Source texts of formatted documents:

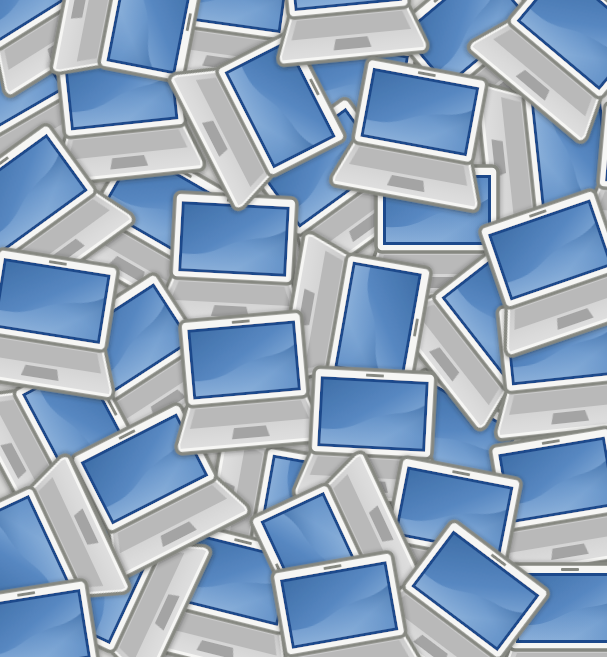
<!DOCTYPE html>
<html lang="en">
<head>
<meta charset="utf-8">
<title>Laptop pile</title>
<style>
:root {
  --outline: #868881;
  --shell: #f6f6f4;
  --shell-shade: #d6d6d4;
  --keys: #b9b9b9;
  --pad: #a4a4a4;
  --bezel: #1f4a8b;
  --screen-deep: #3f6fa8;
  --screen-mid: #5787c1;
  --screen-light: #81a9d6;
}
html, body { margin: 0; padding: 0; overflow: hidden; }
.canvas { display: block; width: 607px; height: 657px; background: var(--shell-shade); }
.rim { fill: var(--shell); stroke: var(--outline); stroke-width: 3.5; stroke-linejoin: round; }
.keys { fill: var(--keys); }
.pad { fill: var(--pad); }
.camera { fill: var(--outline); }
.bezel { fill: var(--bezel); }
.glow { fill: url(#glow-fill); }
</style>
</head>
<body>
<svg class="canvas" viewBox="0 0 607 657" role="img" aria-label="Pile of overlapping white laptops with blue screens">
  <defs>
    <linearGradient id="screen-fill" x1="0" y1="0" x2="1" y2="1">
      <stop offset="0" stop-color="var(--screen-deep)"/>
      <stop offset="0.45" stop-color="var(--screen-mid)"/>
      <stop offset="0.75" stop-color="var(--screen-light)"/>
      <stop offset="1" stop-color="var(--screen-mid)"/>
    </linearGradient>
    <linearGradient id="glow-fill" x1="0" y1="1" x2="1" y2="0">
      <stop offset="0" stop-color="#a5c4e6" stop-opacity="0.6"/>
      <stop offset="0.6" stop-color="#6b98cc" stop-opacity="0.5"/>
      <stop offset="1" stop-color="#2f609c" stop-opacity="0.6"/>
    </linearGradient>
    <linearGradient id="deck-fill" x1="0" y1="0" x2="0" y2="1">
      <stop offset="0" stop-color="#cacaca"/>
      <stop offset="1" stop-color="#dedede"/>
    </linearGradient>
    <filter id="shadow" x="-20%" y="-20%" width="140%" height="140%">
      <feDropShadow dx="0" dy="1" stdDeviation="2.5" flood-color="#222" flood-opacity="0.5"/>
    </filter>
    <g id="laptop" filter="url(#shadow)">
      <g id="base">
        <path class="rim" d="M-60 40H60L75 80Q76 88 70 89H-70Q-76 88 -75 80Z"/>
        <path fill="url(#deck-fill)" d="M-57 43H57L71 80V84H-71V80Z"/>
        <path class="keys" d="M-53 46H53L60 65H-60Z"/>
        <path class="pad" d="M-16 68H16L19 79H-19Z"/>
      </g>
      <g id="lid">
        <rect class="rim" x="-61" y="-43" width="122" height="86" rx="6"/>
        <rect class="camera" x="-9" y="-39" width="18" height="3" rx="1"/>
        <rect class="bezel" x="-54" y="-34" width="108" height="70"/>
        <rect fill="url(#screen-fill)" x="-51" y="-31" width="102" height="64"/>
        <path class="glow" d="M-51 18C-20 20 -12 8 6 3C22 -2 36 0 51 -10V33H-51Z"/>
      </g>
    </g>
  </defs>

  <g id="back-layer">
    <use href="#laptop" transform="translate(350 80) rotate(10)"/>
    <use href="#laptop" transform="translate(465 25) rotate(-40)"/>
    <use href="#laptop" transform="translate(0 85) rotate(-30)"/>
    <use href="#laptop" transform="translate(25 -17) rotate(-32)"/>
    <use href="#laptop" transform="translate(232 -10) rotate(8)"/>
    <use href="#laptop" transform="translate(165 205) rotate(30)"/>
    <use href="#laptop" transform="translate(322 167) rotate(-36)"/>
    <use href="#laptop" transform="translate(572 150) rotate(84)"/>
    <use href="#laptop" transform="translate(662 150) rotate(5)"/>
    <use href="#laptop" transform="translate(437 209)"/>
    <use href="#laptop" transform="translate(455 435) rotate(30)"/>
    <use href="#laptop" transform="translate(299 514) rotate(100)"/>
  </g>

  <g id="middle-layer">
    <use href="#laptop" transform="translate(121 89) rotate(-6)"/>
    <use href="#laptop" transform="translate(152 15) rotate(101)"/>
    <use href="#laptop" transform="translate(234 238) rotate(3)"/>
    <use href="#laptop" transform="translate(127 341) rotate(-33)"/>
    <use href="#laptop" transform="translate(503 318) rotate(52)"/>
    <use href="#laptop" transform="translate(562 344) rotate(-6)"/>
    <use href="#laptop" transform="translate(234 578) rotate(14)"/>
    <use href="#laptop" transform="translate(100 580) rotate(-65)"/>
    <use href="#laptop" transform="translate(557 479) rotate(-9.5)"/>
    <use href="#laptop" transform="translate(570 607)"/>
    <use href="#laptop" transform="translate(79 425) rotate(62)"/>
    <use href="#laptop" transform="translate(281 104) rotate(63)"/>
    <use href="#laptop" transform="translate(23 193) rotate(-36)"/>
    <use href="#laptop" transform="translate(144 468) rotate(-27)"/>
  </g>

  <g id="front-layer">
    <use href="#laptop" transform="translate(345 -30) rotate(-5.5)"/>
    <use href="#laptop" transform="translate(581 28) rotate(40)"/>
    <use href="#laptop" transform="translate(420 111) rotate(10.5)"/>
    <use href="#laptop" transform="translate(52 300) rotate(9)"/>
    <use href="#laptop" transform="translate(379 321) rotate(100)"/>
    <use href="#laptop" transform="translate(550 249) rotate(-19)"/>
    <use href="#laptop" transform="translate(244 359) rotate(-5)"/>
    <use href="#laptop" transform="translate(373 413) rotate(3)"/>
    <use href="#laptop" transform="translate(454 510) rotate(11)"/>
    <use href="#laptop" transform="translate(314 556) rotate(-115)"/>
    <use href="#laptop" transform="translate(19 559) rotate(-115)"/>
    <use href="#laptop" transform="translate(476 590) rotate(37)"/>
    <use href="#laptop" transform="translate(339 604) rotate(-10)"/>
    <use href="#laptop" transform="translate(32 631) rotate(-9)"/>
  </g>
</svg>
</body>
</html>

- _Task prompt_
Return the data exactly as it stands, minus the pictures.

- _Response to this exercise_
<!DOCTYPE html>
<html lang="en">
<head>
<meta charset="utf-8">
<title>Laptop pile</title>
<style>
:root {
  --outline: #868881;
  --shell: #f6f6f4;
  --shell-shade: #d6d6d4;
  --keys: #b9b9b9;
  --pad: #a4a4a4;
  --bezel: #1f4a8b;
  --screen-deep: #3f6fa8;
  --screen-mid: #5787c1;
  --screen-light: #81a9d6;
}
html, body { margin: 0; padding: 0; overflow: hidden; }
.canvas { display: block; width: 607px; height: 657px; background: var(--shell-shade); }
.rim { fill: var(--shell); stroke: var(--outline); stroke-width: 3.5; stroke-linejoin: round; }
.keys { fill: var(--keys); }
.pad { fill: var(--pad); }
.camera { fill: var(--outline); }
.bezel { fill: var(--bezel); }
.glow { fill: url(#glow-fill); }
</style>
</head>
<body>
<svg class="canvas" viewBox="0 0 607 657" role="img" aria-label="Pile of overlapping white laptops with blue screens">
  <defs>
    <linearGradient id="screen-fill" x1="0" y1="0" x2="1" y2="1">
      <stop offset="0" stop-color="var(--screen-deep)"/>
      <stop offset="0.45" stop-color="var(--screen-mid)"/>
      <stop offset="0.75" stop-color="var(--screen-light)"/>
      <stop offset="1" stop-color="var(--screen-mid)"/>
    </linearGradient>
    <linearGradient id="glow-fill" x1="0" y1="1" x2="1" y2="0">
      <stop offset="0" stop-color="#a5c4e6" stop-opacity="0.6"/>
      <stop offset="0.6" stop-color="#6b98cc" stop-opacity="0.5"/>
      <stop offset="1" stop-color="#2f609c" stop-opacity="0.6"/>
    </linearGradient>
    <linearGradient id="deck-fill" x1="0" y1="0" x2="0" y2="1">
      <stop offset="0" stop-color="#cacaca"/>
      <stop offset="1" stop-color="#dedede"/>
    </linearGradient>
    <filter id="shadow" x="-20%" y="-20%" width="140%" height="140%">
      <feDropShadow dx="0" dy="1" stdDeviation="2.5" flood-color="#222" flood-opacity="0.5"/>
    </filter>
    <g id="laptop" filter="url(#shadow)">
      <g id="base">
        <path class="rim" d="M-60 40H60L75 80Q76 88 70 89H-70Q-76 88 -75 80Z"/>
        <path fill="url(#deck-fill)" d="M-57 43H57L71 80V84H-71V80Z"/>
        <path class="keys" d="M-53 46H53L60 65H-60Z"/>
        <path class="pad" d="M-16 68H16L19 79H-19Z"/>
      </g>
      <g id="lid">
        <rect class="rim" x="-61" y="-43" width="122" height="86" rx="6"/>
        <rect class="camera" x="-9" y="-39" width="18" height="3" rx="1"/>
        <rect class="bezel" x="-54" y="-34" width="108" height="70"/>
        <rect fill="url(#screen-fill)" x="-51" y="-31" width="102" height="64"/>
        <path class="glow" d="M-51 18C-20 20 -12 8 6 3C22 -2 36 0 51 -10V33H-51Z"/>
      </g>
    </g>
  </defs>

  <g id="back-layer">
    <use href="#laptop" transform="translate(350 80) rotate(10)"/>
    <use href="#laptop" transform="translate(465 25) rotate(-40)"/>
    <use href="#laptop" transform="translate(0 85) rotate(-30)"/>
    <use href="#laptop" transform="translate(25 -17) rotate(-32)"/>
    <use href="#laptop" transform="translate(232 -10) rotate(8)"/>
    <use href="#laptop" transform="translate(165 205) rotate(30)"/>
    <use href="#laptop" transform="translate(322 167) rotate(-36)"/>
    <use href="#laptop" transform="translate(572 150) rotate(84)"/>
    <use href="#laptop" transform="translate(662 150) rotate(5)"/>
    <use href="#laptop" transform="translate(437 209)"/>
    <use href="#laptop" transform="translate(455 435) rotate(30)"/>
    <use href="#laptop" transform="translate(299 514) rotate(100)"/>
  </g>

  <g id="middle-layer">
    <use href="#laptop" transform="translate(121 89) rotate(-6)"/>
    <use href="#laptop" transform="translate(152 15) rotate(101)"/>
    <use href="#laptop" transform="translate(234 238) rotate(3)"/>
    <use href="#laptop" transform="translate(127 341) rotate(-33)"/>
    <use href="#laptop" transform="translate(503 318) rotate(52)"/>
    <use href="#laptop" transform="translate(562 344) rotate(-6)"/>
    <use href="#laptop" transform="translate(234 578) rotate(14)"/>
    <use href="#laptop" transform="translate(100 580) rotate(-65)"/>
    <use href="#laptop" transform="translate(557 479) rotate(-9.5)"/>
    <use href="#laptop" transform="translate(570 607)"/>
    <use href="#laptop" transform="translate(79 425) rotate(62)"/>
    <use href="#laptop" transform="translate(281 104) rotate(63)"/>
    <use href="#laptop" transform="translate(23 193) rotate(-36)"/>
    <use href="#laptop" transform="translate(144 468) rotate(-27)"/>
  </g>

  <g id="front-layer">
    <use href="#laptop" transform="translate(345 -30) rotate(-5.5)"/>
    <use href="#laptop" transform="translate(581 28) rotate(40)"/>
    <use href="#laptop" transform="translate(420 111) rotate(10.5)"/>
    <use href="#laptop" transform="translate(52 300) rotate(9)"/>
    <use href="#laptop" transform="translate(379 321) rotate(100)"/>
    <use href="#laptop" transform="translate(550 249) rotate(-19)"/>
    <use href="#laptop" transform="translate(244 359) rotate(-5)"/>
    <use href="#laptop" transform="translate(373 413) rotate(3)"/>
    <use href="#laptop" transform="translate(454 510) rotate(11)"/>
    <use href="#laptop" transform="translate(314 556) rotate(-115)"/>
    <use href="#laptop" transform="translate(19 559) rotate(-115)"/>
    <use href="#laptop" transform="translate(476 590) rotate(37)"/>
    <use href="#laptop" transform="translate(339 604) rotate(-10)"/>
    <use href="#laptop" transform="translate(32 631) rotate(-9)"/>
  </g>
</svg>
</body>
</html>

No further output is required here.